[RECORDS FOR THIS EXERCISE]:
▶
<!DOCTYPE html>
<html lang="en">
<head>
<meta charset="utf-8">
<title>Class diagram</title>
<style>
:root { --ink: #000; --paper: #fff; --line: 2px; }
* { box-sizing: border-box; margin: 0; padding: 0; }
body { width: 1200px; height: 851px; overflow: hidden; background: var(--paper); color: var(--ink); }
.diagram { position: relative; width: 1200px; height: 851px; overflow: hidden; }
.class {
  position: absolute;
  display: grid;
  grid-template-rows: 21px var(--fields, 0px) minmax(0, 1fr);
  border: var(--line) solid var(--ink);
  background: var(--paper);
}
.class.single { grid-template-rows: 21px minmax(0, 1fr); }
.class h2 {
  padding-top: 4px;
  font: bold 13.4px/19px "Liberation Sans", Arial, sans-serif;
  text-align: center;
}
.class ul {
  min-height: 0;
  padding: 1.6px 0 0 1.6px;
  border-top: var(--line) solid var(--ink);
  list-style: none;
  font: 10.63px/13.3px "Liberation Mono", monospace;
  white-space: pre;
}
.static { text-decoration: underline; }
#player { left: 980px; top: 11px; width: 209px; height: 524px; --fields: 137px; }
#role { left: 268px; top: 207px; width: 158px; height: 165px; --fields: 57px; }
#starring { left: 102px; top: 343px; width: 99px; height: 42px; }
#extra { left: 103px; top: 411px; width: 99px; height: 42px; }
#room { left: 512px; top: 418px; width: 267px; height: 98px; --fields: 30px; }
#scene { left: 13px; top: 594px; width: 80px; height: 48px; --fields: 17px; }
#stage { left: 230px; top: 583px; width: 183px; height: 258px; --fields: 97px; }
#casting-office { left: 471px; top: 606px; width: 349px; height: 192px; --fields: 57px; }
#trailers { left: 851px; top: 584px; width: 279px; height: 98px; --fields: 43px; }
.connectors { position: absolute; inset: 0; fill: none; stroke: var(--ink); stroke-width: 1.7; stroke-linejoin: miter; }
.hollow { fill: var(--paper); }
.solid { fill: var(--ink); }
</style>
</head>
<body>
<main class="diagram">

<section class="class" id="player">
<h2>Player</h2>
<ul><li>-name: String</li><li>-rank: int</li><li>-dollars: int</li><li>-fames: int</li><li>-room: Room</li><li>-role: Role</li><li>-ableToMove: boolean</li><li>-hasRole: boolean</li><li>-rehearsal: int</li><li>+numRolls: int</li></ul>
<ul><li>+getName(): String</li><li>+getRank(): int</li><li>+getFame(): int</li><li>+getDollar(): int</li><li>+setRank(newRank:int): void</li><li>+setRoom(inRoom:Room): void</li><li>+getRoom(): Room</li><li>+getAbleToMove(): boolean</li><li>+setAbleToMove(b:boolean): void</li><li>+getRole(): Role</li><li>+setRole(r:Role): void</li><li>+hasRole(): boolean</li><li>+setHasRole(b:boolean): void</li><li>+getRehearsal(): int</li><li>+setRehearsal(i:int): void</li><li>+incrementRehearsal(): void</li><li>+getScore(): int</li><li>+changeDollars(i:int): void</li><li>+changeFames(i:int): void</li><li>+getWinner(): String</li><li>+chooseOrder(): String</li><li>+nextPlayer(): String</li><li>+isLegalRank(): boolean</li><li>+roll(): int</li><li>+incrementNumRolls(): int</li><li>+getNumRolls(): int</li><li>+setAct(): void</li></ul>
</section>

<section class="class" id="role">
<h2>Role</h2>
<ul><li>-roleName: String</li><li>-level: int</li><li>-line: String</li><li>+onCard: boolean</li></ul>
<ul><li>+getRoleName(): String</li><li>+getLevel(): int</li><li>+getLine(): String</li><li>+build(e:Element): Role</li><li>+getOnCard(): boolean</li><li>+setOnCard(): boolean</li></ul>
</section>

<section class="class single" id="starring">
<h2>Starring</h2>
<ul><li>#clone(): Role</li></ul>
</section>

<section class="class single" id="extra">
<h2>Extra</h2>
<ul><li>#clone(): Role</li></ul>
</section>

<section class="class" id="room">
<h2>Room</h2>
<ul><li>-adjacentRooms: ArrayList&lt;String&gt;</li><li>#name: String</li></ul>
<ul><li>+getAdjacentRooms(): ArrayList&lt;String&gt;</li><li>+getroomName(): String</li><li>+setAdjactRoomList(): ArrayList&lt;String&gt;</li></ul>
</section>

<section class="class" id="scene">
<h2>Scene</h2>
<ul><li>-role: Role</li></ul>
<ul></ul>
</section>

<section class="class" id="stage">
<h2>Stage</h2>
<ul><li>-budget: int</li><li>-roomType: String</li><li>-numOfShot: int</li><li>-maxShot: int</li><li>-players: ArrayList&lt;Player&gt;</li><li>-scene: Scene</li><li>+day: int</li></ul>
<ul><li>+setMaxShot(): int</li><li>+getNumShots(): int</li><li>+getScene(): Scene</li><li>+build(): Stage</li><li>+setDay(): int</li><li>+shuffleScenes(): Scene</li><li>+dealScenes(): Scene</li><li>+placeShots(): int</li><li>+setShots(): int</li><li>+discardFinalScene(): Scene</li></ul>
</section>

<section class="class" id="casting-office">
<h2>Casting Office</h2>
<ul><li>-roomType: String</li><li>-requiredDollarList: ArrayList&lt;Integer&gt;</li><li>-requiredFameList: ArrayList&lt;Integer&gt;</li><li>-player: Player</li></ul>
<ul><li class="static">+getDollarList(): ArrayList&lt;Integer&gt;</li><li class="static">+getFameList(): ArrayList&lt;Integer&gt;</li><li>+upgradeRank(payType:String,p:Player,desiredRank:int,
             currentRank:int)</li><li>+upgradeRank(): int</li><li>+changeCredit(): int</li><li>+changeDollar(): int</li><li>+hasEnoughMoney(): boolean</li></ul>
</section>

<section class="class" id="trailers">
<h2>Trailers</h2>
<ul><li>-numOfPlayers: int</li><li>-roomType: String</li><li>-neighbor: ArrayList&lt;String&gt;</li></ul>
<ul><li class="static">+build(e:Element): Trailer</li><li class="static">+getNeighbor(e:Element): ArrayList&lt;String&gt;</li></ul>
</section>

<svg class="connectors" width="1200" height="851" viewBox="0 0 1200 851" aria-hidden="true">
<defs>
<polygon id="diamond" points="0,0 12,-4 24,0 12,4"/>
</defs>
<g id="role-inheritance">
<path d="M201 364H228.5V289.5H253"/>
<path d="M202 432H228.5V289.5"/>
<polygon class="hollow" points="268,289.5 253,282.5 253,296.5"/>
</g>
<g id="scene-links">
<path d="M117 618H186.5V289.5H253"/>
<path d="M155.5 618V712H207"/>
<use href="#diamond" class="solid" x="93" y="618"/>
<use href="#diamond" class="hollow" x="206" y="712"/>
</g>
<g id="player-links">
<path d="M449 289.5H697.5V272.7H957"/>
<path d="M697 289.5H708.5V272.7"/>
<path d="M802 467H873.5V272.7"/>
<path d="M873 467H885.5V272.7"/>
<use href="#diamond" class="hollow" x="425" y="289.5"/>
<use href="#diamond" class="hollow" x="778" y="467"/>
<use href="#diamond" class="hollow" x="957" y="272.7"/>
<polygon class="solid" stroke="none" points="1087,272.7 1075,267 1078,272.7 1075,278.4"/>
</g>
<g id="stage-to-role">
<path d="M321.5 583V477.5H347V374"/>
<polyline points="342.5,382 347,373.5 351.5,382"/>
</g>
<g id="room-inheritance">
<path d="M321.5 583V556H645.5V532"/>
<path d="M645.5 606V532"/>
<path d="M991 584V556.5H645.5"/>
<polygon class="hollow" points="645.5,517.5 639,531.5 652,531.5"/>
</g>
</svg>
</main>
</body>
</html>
◀
[EXERCISE]:
Every line above that contains the word "diamond" should be reported.

[REPLY TO THE EXERCISE]:
<polygon id="diamond" points="0,0 12,-4 24,0 12,4"/>
<use href="#diamond" class="solid" x="93" y="618"/>
<use href="#diamond" class="hollow" x="206" y="712"/>
<use href="#diamond" class="hollow" x="425" y="289.5"/>
<use href="#diamond" class="hollow" x="778" y="467"/>
<use href="#diamond" class="hollow" x="957" y="272.7"/>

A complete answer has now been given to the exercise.